◆ Dataset records

⟨

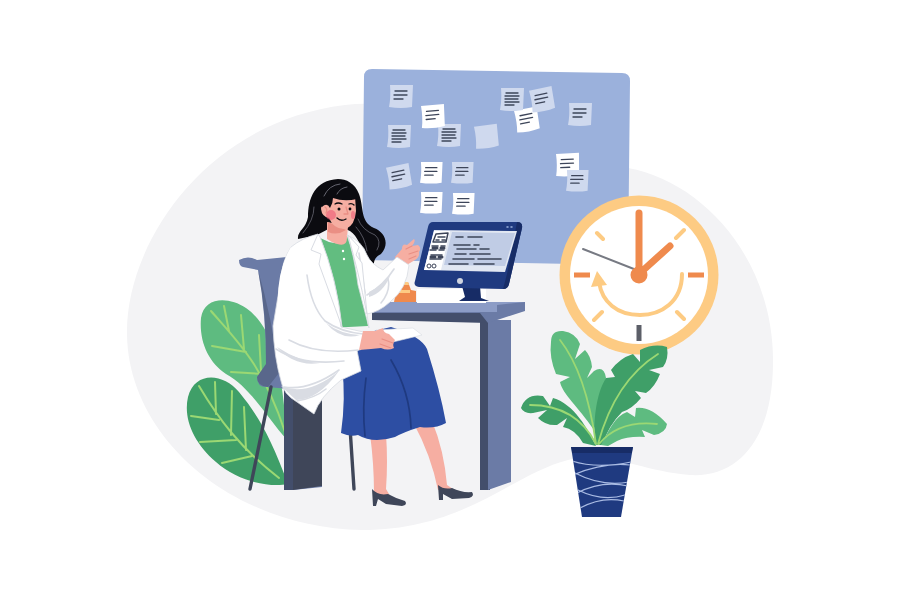
<!DOCTYPE html>
<html lang="en">
<head>
<meta charset="utf-8">
<title>Doctor at her desk</title>
<style>
:root{--blob:#f3f3f5;--board:#9bb1dc;--note:#cfd9ee;--ink:#3d4559;--navy:#1f3a80;--navy-dark:#172c66;--skirt:#2d4ea3;--slate:#6b7ba6;--slate-dark:#434e6b;--steel:#3f4659;--skin:#f6aea2;--skin-dark:#ea8f84;--blush:#ee5f7a;--hair:#0b0b10;--coat:#fff;--fold:#d9dce3;--green:#62bd80;--leaf:#5ebb80;--leaf-dark:#3f9f68;--vein:#9bd873;--amber:#fdcb83;--orange:#ef8a4d}
html,body{margin:0;background:#fff;overflow:hidden}
svg{display:block;width:900px;height:600px}
.line{fill:none;stroke-linecap:round;stroke-linejoin:round}
.pale{fill:var(--note)}
.white{fill:#fff}
.ink{stroke:var(--ink);stroke-width:1.3}
.coat-fold{stroke:var(--fold);stroke-width:1.6}
.vein{stroke:var(--vein);stroke-width:2}
</style>
</head>
<body>
<svg viewBox="0 0 900 600" role="img" aria-label="Doctor in a white coat working at a desk with a computer, a note board, a wall clock and plants">
<defs>
<path id="paper" d="M1 0H24L23 22Q12 24 0 22Q2 12 1 0Z"/>
<path id="writing" class="line ink" d="M6 6H18M5 10H18M5 14H14"/>
<path id="long-writing" class="line ink" d="M6 5H18M5 8H19M5 11H18M5 14H19M5 17H14"/>
<clipPath id="pot-shape"><path d="M571 447H633L621 517H582Z"/></clipPath>
</defs>

<path id="backdrop" fill="var(--blob)" d="M127 335C125 245 205 122 345 105C440 94 540 165 628 168C705 182 775 262 773 365C772 440 738 478 690 475C640 471 605 449 568 460C510 475 465 530 362 530C235 528 129 440 127 335Z"/>

<g id="note-board">
<path fill="var(--board)" d="M372 69L622 73Q630 73 630 81L628 265L362 260L364 77Q364 69 372 69Z"/>
<g transform="translate(389 85)"><use href="#paper" class="pale"/><use href="#writing"/></g>
<g transform="translate(437 124)"><use href="#paper" class="pale"/><use href="#long-writing"/></g>
<g transform="translate(420 106) rotate(-5)"><use href="#paper" class="white"/><use href="#writing"/></g>
<g transform="translate(387 125)"><use href="#paper" class="pale"/><use href="#long-writing"/></g>
<g transform="translate(473 127) rotate(-8)"><use href="#paper" class="pale"/></g>
<g transform="translate(385 168) rotate(-12)"><use href="#paper" class="pale"/><use href="#writing"/></g>
<g transform="translate(420 162) scale(.94)"><use href="#paper" class="white"/><use href="#writing"/></g>
<g transform="translate(451 162) scale(.94)"><use href="#paper" class="pale"/><use href="#writing"/></g>
<g transform="translate(420 192) scale(.94)"><use href="#paper" class="white"/><use href="#writing"/></g>
<g transform="translate(452 193) scale(.94)"><use href="#paper" class="white"/><use href="#writing"/></g>
<g transform="translate(513 111) rotate(-11)"><use href="#paper" class="white"/><use href="#writing"/></g>
<g transform="translate(500 88)"><use href="#paper" class="pale"/><use href="#long-writing"/></g>
<g transform="translate(528 91) rotate(-12)"><use href="#paper" class="pale"/><use href="#writing"/></g>
<g transform="translate(568 103)"><use href="#paper" class="pale"/><use href="#writing"/></g>
<g transform="translate(555 154) rotate(-3)"><use href="#paper" class="white"/><use href="#writing"/></g>
<g transform="translate(566 170) scale(.94)"><use href="#paper" class="pale"/><use href="#writing"/></g>
</g>

<g id="floor-leaves">
<path fill="var(--leaf)" d="M201 318C204 297 228 296 246 308C270 325 282 359 287 440C266 416 250 387 226 374C208 362 199 341 201 318Z"/>
<path class="line vein" d="M211 311C238 342 263 365 285 432M229 331L224 306M244 349L241 315M246 352L212 346M261 371L259 335M263 374L231 372"/>
<path fill="var(--leaf-dark)" d="M188 397C195 371 223 373 239 392C258 415 271 438 288 484C269 488 237 481 216 462C194 443 183 419 188 397Z"/>
<path class="line vein" d="M199 386C218 418 240 448 279 478M216 414L215 382M231 435L232 391M246 450L244 407M219 420L191 416M236 440L200 442M252 456L222 463"/>
</g>

<g id="chair">
<path fill="var(--slate)" d="M239 260Q248 255 257 260L297 256L299 390L268 387Q257 388 257 377L266 364Q266 312 258 270L243 267Q239 266 239 260Z"/>
<path fill="var(--slate-dark)" opacity=".45" d="M258 270Q267 315 266 364L257 377Q257 386 268 387L279 373Q272 318 258 270Z"/>
<path class="line" stroke="var(--steel)" stroke-width="3.4" d="M271 387L250 489M347 381L354 489"/>
</g>

<g id="desk">
<path fill="var(--slate)" d="M284 385H322V487L293 490H284Z"/>
<path fill="var(--slate-dark)" d="M284 385H293V490H284Z"/>
<path fill="var(--steel)" d="M293 385H322V486L293 490Z"/>
<path fill="var(--slate-dark)" d="M480 318H490V490H480Z"/>
<path fill="var(--slate)" d="M488 320H511V482L488 490Z"/>
<path fill="var(--slate-dark)" d="M372 311H488V323L372 320Z"/>
<path fill="var(--slate)" d="M367 302H525V311L488 323L480 313H367Z"/>
<path fill="#8c9cc6" d="M372 302H525L497 305V312H372Z"/>
</g>

<g id="cup">
<path fill="var(--orange)" d="M394 302L398 282H408L411 290L416 291V302Z"/>
<path fill="var(--amber)" d="M391 290H410V293H391ZM398 282H408L409 285H397Z"/>
</g>

<g id="computer">
<path fill="#fff" d="M417 289H486V303H417Z"/>
<path fill="var(--navy-dark)" d="M462 286H480L481 298L489 301H459L465 297Z"/>
<path fill="var(--navy)" d="M433 222H517Q523 222 522 228L509 284Q508 289 503 289L419 287Q413 286 415 281L428 227Q429 222 433 222Z"/>
<path fill="var(--navy-dark)" d="M517 222Q523 222 522 228L509 284Q508 289 503 289L507 274Z"/>
<path fill="#e1e7f2" d="M434 230L517 231L505 272L424 270Z"/>
<path fill="#c0cce5" d="M452 232L515 233L505 266L444 265Z"/>
<path fill="#fff" d="M434 231L450 231L441 270L424 270Z"/>
<path class="line" stroke="var(--ink)" stroke-width="1.6" d="M456 237H463M468 237H482M454 245H470M474 245H479M457 249H476M480 249H489M455 254H466M470 254H490M453 259H474M478 259H501M449 264H468M474 264H494"/>
<path class="line" stroke="var(--ink)" stroke-width="1.5" d="M436 234L448 233L446 242L433 242ZM438 237H445M436 240H439M442 240H445M432 246H438M441 246H445M430 250H436M439 250H444M431 255H442M430 259H441"/>
<path class="line" stroke="var(--ink)" stroke-width="3" stroke-dasharray="4 4" d="M433 248H444M431 257H442"/>
<circle cx="429" cy="266" r="2" fill="none" stroke="var(--ink)"/>
<circle cx="434" cy="266" r="2" fill="none" stroke="var(--ink)"/>
<path class="line" stroke="var(--board)" stroke-width="1.5" stroke-dasharray="1 3" d="M507 227H515"/>
<circle cx="460" cy="281" r="3" fill="#cfd4df"/>
</g>

<g id="doctor">
<g id="legs">
<path fill="var(--skin)" d="M370 434H386Q388 462 386 489L392 499L374 493Q374 464 370 434Z"/>
<path fill="var(--skin)" d="M413 422L432 421Q444 450 447 485L459 493L438 490Q431 455 413 422Z"/>
<path fill="var(--steel)" d="M372 489Q378 496 388 494Q397 499 405 501Q408 505 402 506L386 504L378 499L376 506H373Z"/>
<path fill="var(--steel)" d="M438 485Q444 490 452 488Q462 493 472 492Q475 496 469 498L452 499L443 494V500H439Z"/>
</g>
<path id="skirt" fill="var(--skirt)" d="M353 336L391 327Q421 336 427 349Q440 390 446 423Q435 429 420 427Q404 432 395 437Q373 444 358 435Q350 437 341 433Q346 398 342 367Z"/>
<path class="line" stroke="var(--navy)" stroke-width="1.7" d="M391 360Q410 392 411 428M366 378Q362 408 365 436"/>

<g id="raised-hand">
<path fill="var(--skin)" d="M395 257L402 249Q402 243 407 245L414 239Q416 241 412 246L418 245Q422 248 419 252Q420 257 415 260L405 266L399 272Z"/>
<path class="line" stroke="var(--skin-dark)" stroke-width="1.2" d="M406 249L412 246M409 254L418 251M409 259L416 256"/>
</g>

<path id="hair-back" fill="var(--hair)" d="M338 179C315 180 308 198 308 217C306 229 297 231 298 239L317 235L336 225L350 231C362 239 361 257 374 270C373 261 375 257 381 254C390 244 385 232 374 228C360 222 364 207 359 194C355 183 346 179 338 179Z"/>
<path class="line" stroke="#54545e" stroke-width="1" d="M314 207Q314 220 303 233M358 219Q362 230 375 235Q382 241 377 250M356 227Q365 237 367 251"/>

<path id="shirt" fill="var(--green)" d="M318 237L329 242Q343 246 347 236L358 246L368 326L329 328L320 290Z"/>
<path fill="var(--skin)" d="M327 222L348 226L347 238Q347 249 332 242L327 239Z"/>
<path fill="var(--skin-dark)" d="M328 222L346 230Q337 236 328 232Z"/>
<circle cx="343" cy="251" r="1.2" fill="#fff"/><circle cx="344" cy="259" r="1.2" fill="#fff"/>

<g id="coat">
<path fill="var(--coat)" stroke="var(--fold)" stroke-width=".8" d="M347 235Q362 241 367 255Q371 264 383 270L397 257L409 265Q407 289 390 302Q379 312 367 314L369 328L358 285Q354 254 347 235Z"/>
<path fill="var(--coat)" stroke="var(--fold)" stroke-width=".8" d="M318 234Q302 238 291 247Q282 260 280 284L273 326Q274 357 281 381Q283 394 297 402L314 414Q320 397 341 380L361 371L357 350L368 333L341 327Q335 288 326 257Z"/>
<path fill="var(--coat)" d="M291 247Q276 272 278 310Q276 337 291 348Q324 357 361 350L367 332Q340 337 320 323L308 270Z"/>
<path class="line coat-fold" d="M307 275Q311 306 325 321Q341 332 363 334M289 340Q316 355 358 350M276 349Q302 366 344 361M284 387Q309 391 339 370M297 401Q315 398 326 389M359 253L365 293M367 295Q384 285 394 269M388 279Q391 291 381 303"/>
<path fill="var(--fold)" d="M277 347Q300 362 320 363Q294 367 277 347ZM281 386Q307 397 339 371Q318 400 296 400ZM326 323Q340 334 360 335Q341 341 326 323ZM369 292Q383 285 390 276Q383 293 369 297Z"/>
<path fill="#fff" stroke="var(--fold)" d="M318 234L311 250L321 254L319 264L342 327Q337 279 320 237ZM348 235L359 247L356 255L362 263L367 314Q358 270 348 235Z"/>
</g>

<path id="paper-sheet" fill="#fff" stroke="var(--fold)" stroke-width=".6" d="M376 330L413 328L422 335L393 342Z"/>
<g id="resting-hand">
<path fill="var(--skin)" d="M363 331L375 331L383 328Q383 333 389 334L395 340Q392 344 394 348Q388 351 381 348L371 349L359 350Z"/>
<path class="line" stroke="var(--skin-dark)" stroke-width="1.2" d="M382 339L393 343M380 344L391 348"/>
</g>

<g id="head">
<path fill="var(--skin)" d="M326 203Q321 203 321 209Q322 217 329 218Q334 230 346 229Q355 225 356 211L355 196H329Z"/>
<path fill="var(--hair)" d="M338 180C324 180 315 191 318 205L322 207Q327 202 330 208Q333 203 333 198Q344 202 357 199C355 186 350 180 338 180Z"/>
<path class="line" stroke="#656570" stroke-width="1" d="M340 184Q329 185 324 196M347 187Q340 188 337 194"/>
<circle cx="331" cy="215" r="5" fill="var(--blush)" opacity=".65"/>
<ellipse cx="353" cy="215" rx="2" ry="4" fill="var(--blush)" opacity=".6"/>
<path class="line" stroke="var(--hair)" stroke-width="1.3" d="M335 204Q338 202 342 204M349 204Q352 203 354 205M337 218Q341 222 346 219"/>
<circle cx="339" cy="209" r="1.5" fill="var(--hair)"/><circle cx="350" cy="209" r="1.4" fill="var(--hair)"/>
<path class="line" stroke="var(--skin-dark)" stroke-width="1.3" d="M346 207L348 214L344 214M325 207Q328 209 326 213"/>
</g>
</g>

<g id="clock">
<circle cx="639" cy="275" r="79.5" fill="var(--amber)"/>
<circle cx="639" cy="275" r="69" fill="#fff"/>
<g class="line" stroke="var(--amber)" stroke-width="4">
<path d="M597 233L603 239M676 238L684 230M594 320L602 312M677 312L684 319"/>
<path d="M682 274C682 302 661 315 640 315C617 315 602 302 599 282"/>
</g>
<path fill="var(--amber)" d="M597 271L607 285L591 287Z"/>
<path class="line" style="stroke-linecap:butt" stroke="var(--orange)" stroke-width="5" d="M574 275H590M688 275H704"/>
<path stroke="#5c5f68" stroke-width="5" d="M639 325V341"/>
<path class="line" stroke="#777a83" stroke-width="2" d="M583 249L639 271"/>
<path class="line" stroke="var(--orange)" stroke-width="7" d="M639 213V274L670 246"/>
<circle cx="639" cy="275" r="8.5" fill="var(--orange)"/>
</g>

<g id="potted-plant">
<path fill="var(--leaf)" d="M594 430C577 405 563 395 560 382L570 377L556 374Q549 357 551 342Q551 330 563 331Q576 333 580 344L575 359L585 350Q591 356 592 367L587 378L594 371Q604 365 606 378L602 402Z"/>
<path fill="var(--leaf-dark)" d="M595 445C593 421 596 394 606 378L615 377L611 370Q620 358 633 354L640 362L640 350Q654 343 667 347Q669 359 663 367L649 370L660 374Q655 387 646 393L635 391L641 398Q632 409 622 412Q609 425 602 445Z"/>
<path fill="var(--leaf)" d="M601 445C609 430 615 416 627 412L635 417L636 408Q651 406 667 424Q666 433 654 435L642 430L645 437Q628 436 617 441L608 446Z"/>
<path fill="var(--leaf-dark)" d="M596 446C588 429 574 404 553 398L550 406L543 396Q526 393 521 408Q524 414 533 413L547 410L538 418Q546 426 557 425L567 418L563 427Q575 429 583 443Z"/>
<path class="line" stroke="var(--vein)" stroke-width="1.8" d="M560 340Q586 373 596 444M658 354Q615 381 598 444M657 424Q619 420 599 444M530 405Q576 405 596 444"/>
<g id="pot" clip-path="url(#pot-shape)">
<rect x="570" y="446" width="64" height="72" fill="var(--navy)"/>
<path fill="var(--navy-dark)" d="M571 447H633L632 453H572Z"/>
<path class="line" stroke="#a9bbe3" stroke-width="1.2" d="M572 461Q597 469 631 462M573 475Q604 462 630 465M575 473Q602 487 629 482M577 493Q602 480 628 486M578 490Q602 502 625 495M580 508Q602 496 624 501"/>
</g>
</g>
</svg>
</body>
</html>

⟩

◆ Description of the task
Repeat the entries above verbatim, but only from the line that has "257L402 249Q402 243" down to the line that has "235Q362 241 367", inclusive.

◆ Answer section
<path fill="var(--skin)" d="M395 257L402 249Q402 243 407 245L414 239Q416 241 412 246L418 245Q422 248 419 252Q420 257 415 260L405 266L399 272Z"/>
<path class="line" stroke="var(--skin-dark)" stroke-width="1.2" d="M406 249L412 246M409 254L418 251M409 259L416 256"/>
</g>

<path id="hair-back" fill="var(--hair)" d="M338 179C315 180 308 198 308 217C306 229 297 231 298 239L317 235L336 225L350 231C362 239 361 257 374 270C373 261 375 257 381 254C390 244 385 232 374 228C360 222 364 207 359 194C355 183 346 179 338 179Z"/>
<path class="line" stroke="#54545e" stroke-width="1" d="M314 207Q314 220 303 233M358 219Q362 230 375 235Q382 241 377 250M356 227Q365 237 367 251"/>

<path id="shirt" fill="var(--green)" d="M318 237L329 242Q343 246 347 236L358 246L368 326L329 328L320 290Z"/>
<path fill="var(--skin)" d="M327 222L348 226L347 238Q347 249 332 242L327 239Z"/>
<path fill="var(--skin-dark)" d="M328 222L346 230Q337 236 328 232Z"/>
<circle cx="343" cy="251" r="1.2" fill="#fff"/><circle cx="344" cy="259" r="1.2" fill="#fff"/>

<g id="coat">
<path fill="var(--coat)" stroke="var(--fold)" stroke-width=".8" d="M347 235Q362 241 367 255Q371 264 383 270L397 257L409 265Q407 289 390 302Q379 312 367 314L369 328L358 285Q354 254 347 235Z"/>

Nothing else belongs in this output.